McCain Doesn't Understand Iraq War History, Says "We Were Greeted as Liberators"

08/04/2008 05:12 am ET | Updated May 25, 2011

On ABC's This Week, McCain when pressed by George Stephanopoulos whether Obama was right about invading Iraq, scoffed saying, "we were greeted as liberators." This just adds to the evidence of last week that John McCain doesn't understand the history of what's happened in Iraq.

So McCain now thinks that everything went as expected during the invasion that in fact American troops were greeted as liberators. One has to wonder if McCain's memory is really that bad. If McCain really believes that U.S. forces were greeted as liberators, as he and Cheney, predicted, then he clearly has no understanding of what actually happened in Iraq.  

In fact, during the initial phase of the war U.S. forces encountered tougher resistance than expected and the cheering crowds failed to materialize. Max Boot, McCain's own military adviser, said at the time that the idea we would be greeted as liberators "might have been wishful thinking." [Boston Globe, 3/28/03] The Philly Inquirer said that one top administration official "almost every assumption the plan's based on looks to be wrong." The administration was expecting a WWII type toppling, but instead Saddam's forces blended in with the population providing unexpected resistance that laid the ground work for the coming insurgency.While the battle for Baghdad did not materialize and the city fell quickly the result was chaos, not parades of liberation. While McCain was praising Bush and Rumsfeld, the Boston Globe noted on April 20, 2003 that,

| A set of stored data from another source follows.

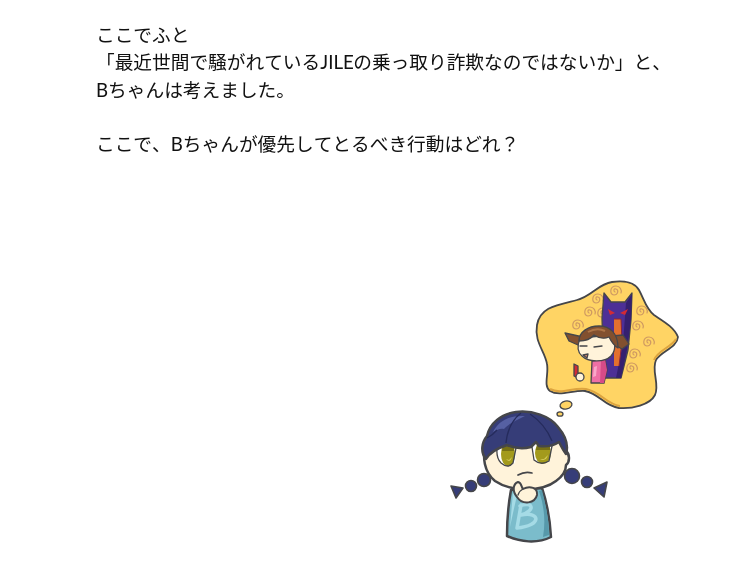
<!DOCTYPE html>
<html lang="ja">
<head>
<meta charset="utf-8">
<title>Bちゃんが優先してとるべき行動はどれ？</title>
<style>
:root{--paper:#fff;--text:#111;--ink:#45464a;--skin:#fff3da;--hair:#363d78;--hair-light:#5660a3;--shirt:#7bbccb;--shirt-light:#a5dbe6;--eye:#a39a1c;--thought:#ffd464;--swirl:#cf9a62;--brown:#82502f;--pink:#ee6fa5;--demon:#4d2f96;--red:#d22b35}
*{margin:0;padding:0;box-sizing:border-box}
html,body{width:756px;height:567px;overflow:hidden;background:var(--paper)}
.slide{position:relative;width:756px;height:567px;overflow:hidden}
.question{position:absolute;left:96px;top:22px;color:var(--text);font:300 18.7px/27.3px Lato,"Noto Sans CJK JP",sans-serif;white-space:nowrap;font-feature-settings:"palt" 0,"kern" 0}
.question p+p{margin-top:27px}
.question .app,.question .initial{font-weight:400}
.app{display:inline-block;width:33px}
.scene{position:absolute;left:0;top:0}
.outlined{stroke:var(--ink);stroke-width:2.5;stroke-linejoin:round;stroke-linecap:round}
.thin{stroke:var(--ink);stroke-width:1.3;stroke-linejoin:round;stroke-linecap:round}
.bare{fill:none}
.swirls{fill:none;stroke:var(--swirl);stroke-width:1.2;stroke-linecap:round}
</style>
</head>
<body>
<main class="slide">
<section class="question">
<p>ここでふと<br>「最近世間で騒がれている<span class="app">JILE</span>の乗っ取り詐欺なのではないか」と、<br><span class="initial">B</span>ちゃんは考えました。</p>
<p>ここで、<span class="initial">B</span>ちゃんが優先してとるべき行動はどれ？</p>
</section>
<svg class="scene" width="756" height="567" viewBox="0 0 756 567" role="img" aria-label="考えるBちゃんと、詐欺を思い浮かべた吹き出し">
<defs>
<path id="swirl" d="M0 1C-2 0-1-3 1-2C4-1 3 4-1 4C-6 3-5-5 1-5C5-5 7-1 6 2"/>
</defs>

<g id="thought-bubble">
<path class="outlined" style="stroke-width:1.8" fill="var(--thought)" d="M537 325C540 307 557 305 577 300C592 296 598 284 612 282C625 280 635 283 639 290C644 299 646 309 654 315C663 321 674 327 678 337C677 348 661 351 656 360C651 371 660 384 655 395C650 405 632 409 619 408C604 406 600 394 585 391C573 390 559 397 550 391C543 386 549 374 547 364C545 351 534 342 537 325Z"/>
<path class="bare" stroke="#dda43f" stroke-width="2" d="M550 389C561 395 573 387 586 389C601 392 606 404 620 406M676 339C672 347 658 350 654 360"/>
<ellipse class="thin" fill="var(--thought)" cx="566" cy="405" rx="6" ry="4" transform="rotate(-12 566 405)"/>
<ellipse class="thin" fill="var(--thought)" cx="560" cy="414" rx="3" ry="2.2"/>
<g class="swirls">
<use href="#swirl" x="597" y="299"/><use href="#swirl" x="615" y="291"/><use href="#swirl" x="589" y="312"/><use href="#swirl" x="602" y="313"/>
<use href="#swirl" x="641" y="311"/><use href="#swirl" x="637" y="326"/><use href="#swirl" x="648" y="342"/><use href="#swirl" x="634" y="354"/><use href="#swirl" x="631" y="368"/><use href="#swirl" x="577" y="325"/>
</g>
</g>

<g id="demon">
<path class="thin" fill="var(--demon)" d="M604 293L611 302H625L632 293L631 320L628 350L621 378H605L603 350L602 318Z"/>
<path fill="#35206f" d="M626 303L632 294L631 320L627 350L621 378H616L623 343Z"/>
<path fill="var(--red)" d="M608 309L615 313L610 315ZM628 309L620 313L625 315Z"/>
<path fill="#e3702f" d="M614 319H621L622 342L619 366H614Z"/>
<path class="bare" stroke="#8d2438" stroke-width="1" d="M614 319H621L622 342L619 366"/>
</g>

<g id="caller">
<path class="thin" fill="var(--pink)" d="M592 361L605 359L607 370L604 383L591 383Z"/>
<path fill="#d64b88" d="M601 361L605 359L607 370L604 383H600Z"/>
<path fill="#f9a8c9" d="M594 367L597 366L596 376L593 377Z"/>
<path class="thin" fill="var(--brown)" d="M583 337L574 335L565 333L569 341L578 345L586 343ZM612 336L623 335L629 344L622 349L615 345Z"/>
<path class="thin" fill="var(--skin)" d="M580 338C577 346 577 352 582 356C588 362 604 363 611 356C616 350 616 342 611 335Z"/>
<path class="thin" fill="var(--brown)" d="M579 341C579 332 588 326 599 326C610 326 618 333 618 348C613 345 611 341 609 337C602 340 597 337 594 335C590 340 585 341 579 341Z"/>
<path class="bare" stroke="#ad7447" stroke-width="2" d="M588 332Q597 327 605 331"/>
<path class="thin bare" d="M580 346H587M594 347L602 346"/>
<path class="thin" fill="#df8b73" d="M583 355L588 354L587 358Z"/>
<path class="thin" fill="var(--red)" d="M574 364L578 366V378L574 376Z"/>
<circle class="thin" fill="var(--skin)" cx="580" cy="377" r="4"/>
</g>

<g id="b-chan">
<g id="braids" class="outlined" fill="var(--hair)" style="stroke-width:1.6">
<circle cx="484" cy="480" r="6.5"/><circle cx="471" cy="486" r="5.5"/><path d="M451 486L463 488L456 498Z"/>
<circle cx="572" cy="476" r="7.5"/><circle cx="587" cy="482" r="5.5"/><path d="M594 488L607 482L604 497Z"/>
</g>
<path class="outlined" fill="var(--shirt)" d="M511 490C508 506 507 520 507 536C520 542 537 544 551 537C550 519 547 503 542 488Z"/>
<path fill="var(--shirt-light)" d="M513 492L518 491L513 513L510 527Z"/>
<path fill="#5799aa" d="M539 491L542 490C546 506 549 520 549 535L543 537Q547 514 539 491Z"/>
<path class="bare" stroke="var(--shirt-light)" stroke-width="3.5" stroke-linecap="round" stroke-linejoin="round" d="M521 505L517 528M520 506C532 501 537 510 521 515C541 511 542 526 517 528"/>
<path class="outlined" fill="var(--skin)" d="M486 444C482 457 484 472 495 481C511 492 542 492 556 481C563 476 566 470 566 465C570 462 570 454 566 451L562 435H490Z"/>
<g id="eyes">
<g clip-path="url(#left-eye)"><path fill="#fff" d="M496 445H517L515 463Q506 469 499 461Z"/><ellipse fill="var(--eye)" cx="508" cy="454" rx="7" ry="12"/><path fill="#777016" d="M503 445H514V451H502Z"/></g>
<path class="thin bare" d="M497 447Q496 458 501 463Q508 469 513 463L516 448"/>
<path fill="#fff" d="M531 445H552L550 461Q541 466 534 460Z"/>
<ellipse fill="var(--eye)" cx="543" cy="453" rx="8" ry="11"/>
<path fill="#777016" d="M537 444H550V450H536Z"/>
<path class="thin bare" d="M532 447L534 460Q541 466 549 461L552 446"/>
<path fill="#d4ca58" d="M506 459Q510 464 512 457L509 460ZM540 459Q546 462 548 455L544 459Z"/>
</g>
<path class="outlined" fill="var(--hair)" d="M486 459C480 452 482 442 487 436C490 423 501 414 516 412C532 410 550 416 558 427C564 434 569 444 566 454C563 450 561 446 559 442C553 446 546 447 539 446L536 442L531 447C523 449 514 448 507 445C498 448 490 452 486 459Z"/>
<path fill="var(--hair-light)" d="M493 432C499 420 511 415 525 416C517 420 508 424 504 429C500 428 497 430 493 432Z"/>
<path class="bare" stroke="#252b5c" stroke-width="1.3" d="M521 413Q508 423 506 443M530 414Q545 424 552 441M487 438Q493 435 497 430"/>
<path class="outlined bare" style="stroke-width:1.7" d="M518 475Q525 471 532 473"/>
<path class="outlined" style="stroke-width:2" fill="var(--skin)" d="M517 497C512 491 513 484 518 482C522 483 521 487 523 489C530 485 538 488 537 495C535 503 523 506 517 497Z"/>
<path class="thin bare" d="M523 489Q519 491 518 495"/>
</g>
</svg>
</main>
</body>
</html>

More than a week into "Phase 4" - the reconstruction of Iraq, the centerpiece of the military's effort to be seen as liberators and not conquerors -- life in Baghdad has decidedly not returned to normal. In
all levels of society, from those who openly embrace American military
rule to fundamentalist Shi'ites who seek to replace Saddam Hussein with
an Islamic government, people here are expressing swelling suspicion of
America's motives.
At night, the capital's
residents listen to a cacophony of gunfire in total darkness, unless
they have generators. People beg journalists for phones, because they
have had none since US forces started bombing Baghdad. Government
buildings still smolder and hospitals turn away patients, even though
by the end of last week, US troops belatedly began guarding crucial
public buildings -- most of which already had been looted.